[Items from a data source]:
┄┄┄┄┄┄┄┄┄┄

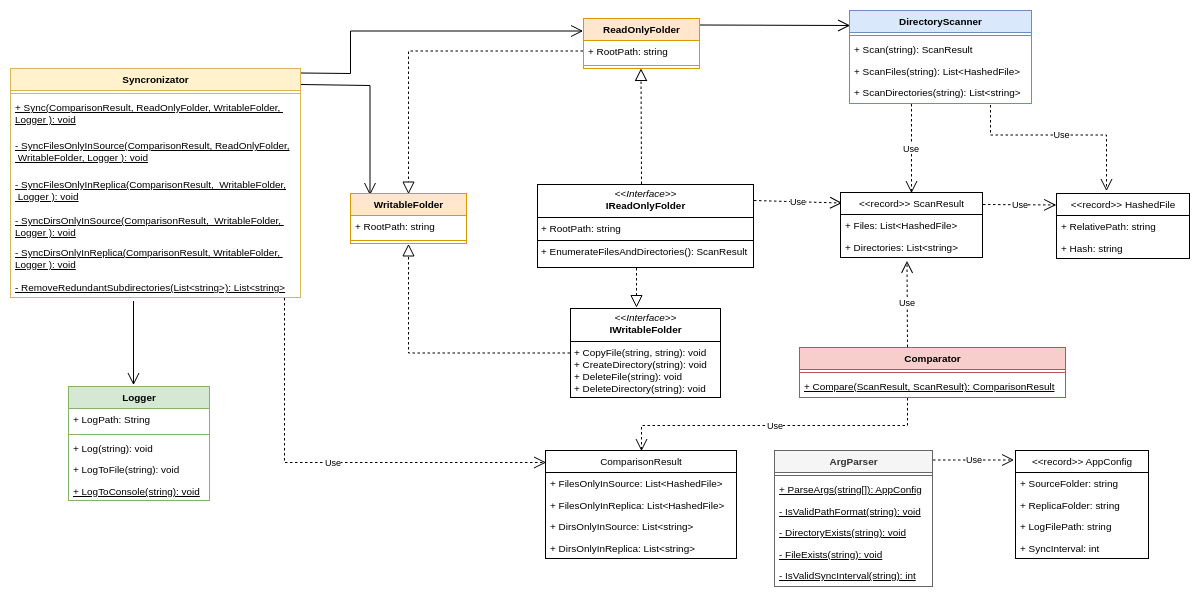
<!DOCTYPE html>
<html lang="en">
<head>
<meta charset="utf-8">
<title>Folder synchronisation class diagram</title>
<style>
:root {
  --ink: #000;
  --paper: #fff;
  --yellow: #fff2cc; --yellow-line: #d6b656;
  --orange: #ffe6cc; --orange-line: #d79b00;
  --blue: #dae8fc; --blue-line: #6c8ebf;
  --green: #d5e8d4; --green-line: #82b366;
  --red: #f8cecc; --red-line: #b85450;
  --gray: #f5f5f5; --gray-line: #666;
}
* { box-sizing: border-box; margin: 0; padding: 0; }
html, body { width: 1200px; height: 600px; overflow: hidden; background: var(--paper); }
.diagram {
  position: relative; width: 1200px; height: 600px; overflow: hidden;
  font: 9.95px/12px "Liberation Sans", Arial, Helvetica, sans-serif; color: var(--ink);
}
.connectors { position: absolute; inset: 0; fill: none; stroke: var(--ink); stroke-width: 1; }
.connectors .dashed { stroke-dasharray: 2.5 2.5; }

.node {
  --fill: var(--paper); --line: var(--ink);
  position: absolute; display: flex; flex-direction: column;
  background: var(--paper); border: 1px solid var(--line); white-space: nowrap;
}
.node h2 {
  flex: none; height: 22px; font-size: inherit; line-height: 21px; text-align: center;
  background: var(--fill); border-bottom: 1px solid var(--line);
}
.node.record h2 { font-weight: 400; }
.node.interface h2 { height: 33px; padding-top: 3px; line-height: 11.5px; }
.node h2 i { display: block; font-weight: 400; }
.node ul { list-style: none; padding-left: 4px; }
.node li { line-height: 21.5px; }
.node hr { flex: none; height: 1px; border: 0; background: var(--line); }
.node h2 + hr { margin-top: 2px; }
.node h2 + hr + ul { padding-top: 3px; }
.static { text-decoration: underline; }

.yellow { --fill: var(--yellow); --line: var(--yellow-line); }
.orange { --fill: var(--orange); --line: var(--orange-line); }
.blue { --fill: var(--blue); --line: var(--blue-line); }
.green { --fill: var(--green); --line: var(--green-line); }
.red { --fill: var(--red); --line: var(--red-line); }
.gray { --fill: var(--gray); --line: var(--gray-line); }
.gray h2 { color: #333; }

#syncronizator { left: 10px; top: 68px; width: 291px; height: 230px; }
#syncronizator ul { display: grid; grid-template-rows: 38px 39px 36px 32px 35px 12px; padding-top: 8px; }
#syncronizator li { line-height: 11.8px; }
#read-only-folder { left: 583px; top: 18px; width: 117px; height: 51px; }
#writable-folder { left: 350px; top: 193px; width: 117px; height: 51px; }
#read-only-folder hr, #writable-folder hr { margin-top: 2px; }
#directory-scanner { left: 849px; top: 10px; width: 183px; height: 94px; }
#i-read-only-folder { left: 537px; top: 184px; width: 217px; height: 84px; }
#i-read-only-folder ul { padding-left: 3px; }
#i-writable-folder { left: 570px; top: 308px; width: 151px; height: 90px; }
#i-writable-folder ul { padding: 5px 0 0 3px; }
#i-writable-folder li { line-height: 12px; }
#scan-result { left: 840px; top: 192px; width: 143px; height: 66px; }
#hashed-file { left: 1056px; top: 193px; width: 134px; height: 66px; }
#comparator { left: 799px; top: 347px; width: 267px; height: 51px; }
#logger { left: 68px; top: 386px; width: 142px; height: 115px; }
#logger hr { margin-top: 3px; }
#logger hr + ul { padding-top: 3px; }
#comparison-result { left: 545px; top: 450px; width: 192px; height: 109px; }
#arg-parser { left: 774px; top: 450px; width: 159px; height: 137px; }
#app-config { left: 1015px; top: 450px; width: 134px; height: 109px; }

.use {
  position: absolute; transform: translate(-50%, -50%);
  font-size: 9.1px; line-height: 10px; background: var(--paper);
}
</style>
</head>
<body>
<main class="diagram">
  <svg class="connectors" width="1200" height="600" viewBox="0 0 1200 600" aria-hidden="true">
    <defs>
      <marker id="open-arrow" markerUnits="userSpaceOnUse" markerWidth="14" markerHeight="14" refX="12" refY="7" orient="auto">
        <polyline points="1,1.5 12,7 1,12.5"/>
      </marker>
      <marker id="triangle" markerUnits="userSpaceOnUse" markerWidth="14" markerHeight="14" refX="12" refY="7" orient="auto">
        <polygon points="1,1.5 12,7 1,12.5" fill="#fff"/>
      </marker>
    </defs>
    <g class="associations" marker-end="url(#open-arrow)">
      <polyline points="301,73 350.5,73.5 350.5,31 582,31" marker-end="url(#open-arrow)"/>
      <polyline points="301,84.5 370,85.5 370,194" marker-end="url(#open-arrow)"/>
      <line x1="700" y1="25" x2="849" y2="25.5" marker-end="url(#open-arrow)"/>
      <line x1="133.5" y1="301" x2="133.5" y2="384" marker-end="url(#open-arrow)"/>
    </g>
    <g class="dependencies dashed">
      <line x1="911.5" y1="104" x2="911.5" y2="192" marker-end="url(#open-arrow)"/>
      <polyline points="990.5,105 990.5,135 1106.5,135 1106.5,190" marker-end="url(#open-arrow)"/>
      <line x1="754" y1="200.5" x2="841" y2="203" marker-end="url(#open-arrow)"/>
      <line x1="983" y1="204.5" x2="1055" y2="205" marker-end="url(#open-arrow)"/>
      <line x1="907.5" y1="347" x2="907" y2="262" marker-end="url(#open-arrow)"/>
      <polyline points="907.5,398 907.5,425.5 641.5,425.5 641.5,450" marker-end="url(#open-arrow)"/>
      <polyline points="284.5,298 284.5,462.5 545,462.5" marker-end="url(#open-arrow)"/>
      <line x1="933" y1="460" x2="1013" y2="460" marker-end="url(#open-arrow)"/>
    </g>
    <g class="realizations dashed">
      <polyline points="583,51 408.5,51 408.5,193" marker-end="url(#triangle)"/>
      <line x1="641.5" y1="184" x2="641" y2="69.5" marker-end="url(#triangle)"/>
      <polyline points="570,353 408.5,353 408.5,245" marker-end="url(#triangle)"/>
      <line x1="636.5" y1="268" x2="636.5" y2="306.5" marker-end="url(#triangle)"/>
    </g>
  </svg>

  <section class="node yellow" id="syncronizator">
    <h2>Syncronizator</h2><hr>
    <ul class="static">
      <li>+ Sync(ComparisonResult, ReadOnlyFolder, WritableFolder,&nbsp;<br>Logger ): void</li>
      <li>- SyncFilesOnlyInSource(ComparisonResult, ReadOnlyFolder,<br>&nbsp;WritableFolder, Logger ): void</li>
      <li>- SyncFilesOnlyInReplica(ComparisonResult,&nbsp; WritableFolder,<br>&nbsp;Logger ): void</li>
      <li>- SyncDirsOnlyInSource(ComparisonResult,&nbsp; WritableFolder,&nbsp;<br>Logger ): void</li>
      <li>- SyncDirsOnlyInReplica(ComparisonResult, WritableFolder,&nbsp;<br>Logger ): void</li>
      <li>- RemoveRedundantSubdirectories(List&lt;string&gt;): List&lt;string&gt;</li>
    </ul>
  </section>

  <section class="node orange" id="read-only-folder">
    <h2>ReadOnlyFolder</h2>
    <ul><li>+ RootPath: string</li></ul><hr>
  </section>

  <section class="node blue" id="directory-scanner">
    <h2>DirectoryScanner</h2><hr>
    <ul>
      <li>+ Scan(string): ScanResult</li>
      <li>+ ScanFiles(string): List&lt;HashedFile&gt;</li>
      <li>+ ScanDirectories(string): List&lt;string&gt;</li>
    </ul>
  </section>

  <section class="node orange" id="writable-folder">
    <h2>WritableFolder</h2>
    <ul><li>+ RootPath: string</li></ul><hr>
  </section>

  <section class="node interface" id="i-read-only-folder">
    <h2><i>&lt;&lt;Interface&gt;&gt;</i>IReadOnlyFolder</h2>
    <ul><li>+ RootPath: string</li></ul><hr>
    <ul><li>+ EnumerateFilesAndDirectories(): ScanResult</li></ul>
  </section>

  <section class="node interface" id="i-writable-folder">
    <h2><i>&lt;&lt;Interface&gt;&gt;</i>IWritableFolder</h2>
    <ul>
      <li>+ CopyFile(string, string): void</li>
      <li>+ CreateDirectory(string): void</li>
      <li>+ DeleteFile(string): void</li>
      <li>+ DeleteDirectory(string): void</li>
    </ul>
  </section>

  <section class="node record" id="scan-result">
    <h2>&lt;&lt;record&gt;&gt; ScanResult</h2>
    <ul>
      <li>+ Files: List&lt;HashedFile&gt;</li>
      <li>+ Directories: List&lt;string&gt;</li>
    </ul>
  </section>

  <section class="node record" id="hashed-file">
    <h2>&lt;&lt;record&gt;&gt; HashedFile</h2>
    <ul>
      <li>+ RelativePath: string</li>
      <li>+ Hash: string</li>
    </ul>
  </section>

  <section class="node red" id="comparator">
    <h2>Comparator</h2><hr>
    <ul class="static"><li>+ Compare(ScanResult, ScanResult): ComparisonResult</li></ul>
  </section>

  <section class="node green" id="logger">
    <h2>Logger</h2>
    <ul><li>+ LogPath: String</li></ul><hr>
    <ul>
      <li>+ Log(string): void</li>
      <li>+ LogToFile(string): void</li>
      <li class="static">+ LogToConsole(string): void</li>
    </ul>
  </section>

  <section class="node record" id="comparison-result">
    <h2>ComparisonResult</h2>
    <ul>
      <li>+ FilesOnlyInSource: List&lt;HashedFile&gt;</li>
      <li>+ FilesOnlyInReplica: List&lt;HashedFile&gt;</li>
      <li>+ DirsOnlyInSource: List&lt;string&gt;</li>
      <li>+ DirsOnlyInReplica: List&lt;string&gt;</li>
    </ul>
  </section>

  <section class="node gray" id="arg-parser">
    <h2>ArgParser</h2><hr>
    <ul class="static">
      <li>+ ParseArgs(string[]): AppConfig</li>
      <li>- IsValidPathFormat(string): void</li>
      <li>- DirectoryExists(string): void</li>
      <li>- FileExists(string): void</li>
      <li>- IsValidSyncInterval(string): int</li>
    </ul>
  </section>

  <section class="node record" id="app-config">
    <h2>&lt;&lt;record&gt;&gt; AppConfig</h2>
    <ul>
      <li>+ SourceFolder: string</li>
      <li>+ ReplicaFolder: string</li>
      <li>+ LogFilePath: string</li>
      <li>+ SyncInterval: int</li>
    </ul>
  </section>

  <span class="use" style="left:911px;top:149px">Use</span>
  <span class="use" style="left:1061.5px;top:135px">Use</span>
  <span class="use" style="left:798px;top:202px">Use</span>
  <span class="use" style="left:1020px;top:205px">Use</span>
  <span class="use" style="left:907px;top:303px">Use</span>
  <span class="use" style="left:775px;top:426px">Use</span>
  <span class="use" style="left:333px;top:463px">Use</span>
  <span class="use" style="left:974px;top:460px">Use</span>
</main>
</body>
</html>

┄┄┄┄┄┄┄┄┄┄

[Action item]: Only the lines from the start of the records through the line containing "--orange: #ffe6cc; --orange-line: #d79b00;" should be repeated, word for word, with the pictures left out.

[Solution to this exercise]:
<!DOCTYPE html>
<html lang="en">
<head>
<meta charset="utf-8">
<title>Folder synchronisation class diagram</title>
<style>
:root {
  --ink: #000;
  --paper: #fff;
  --yellow: #fff2cc; --yellow-line: #d6b656;
  --orange: #ffe6cc; --orange-line: #d79b00;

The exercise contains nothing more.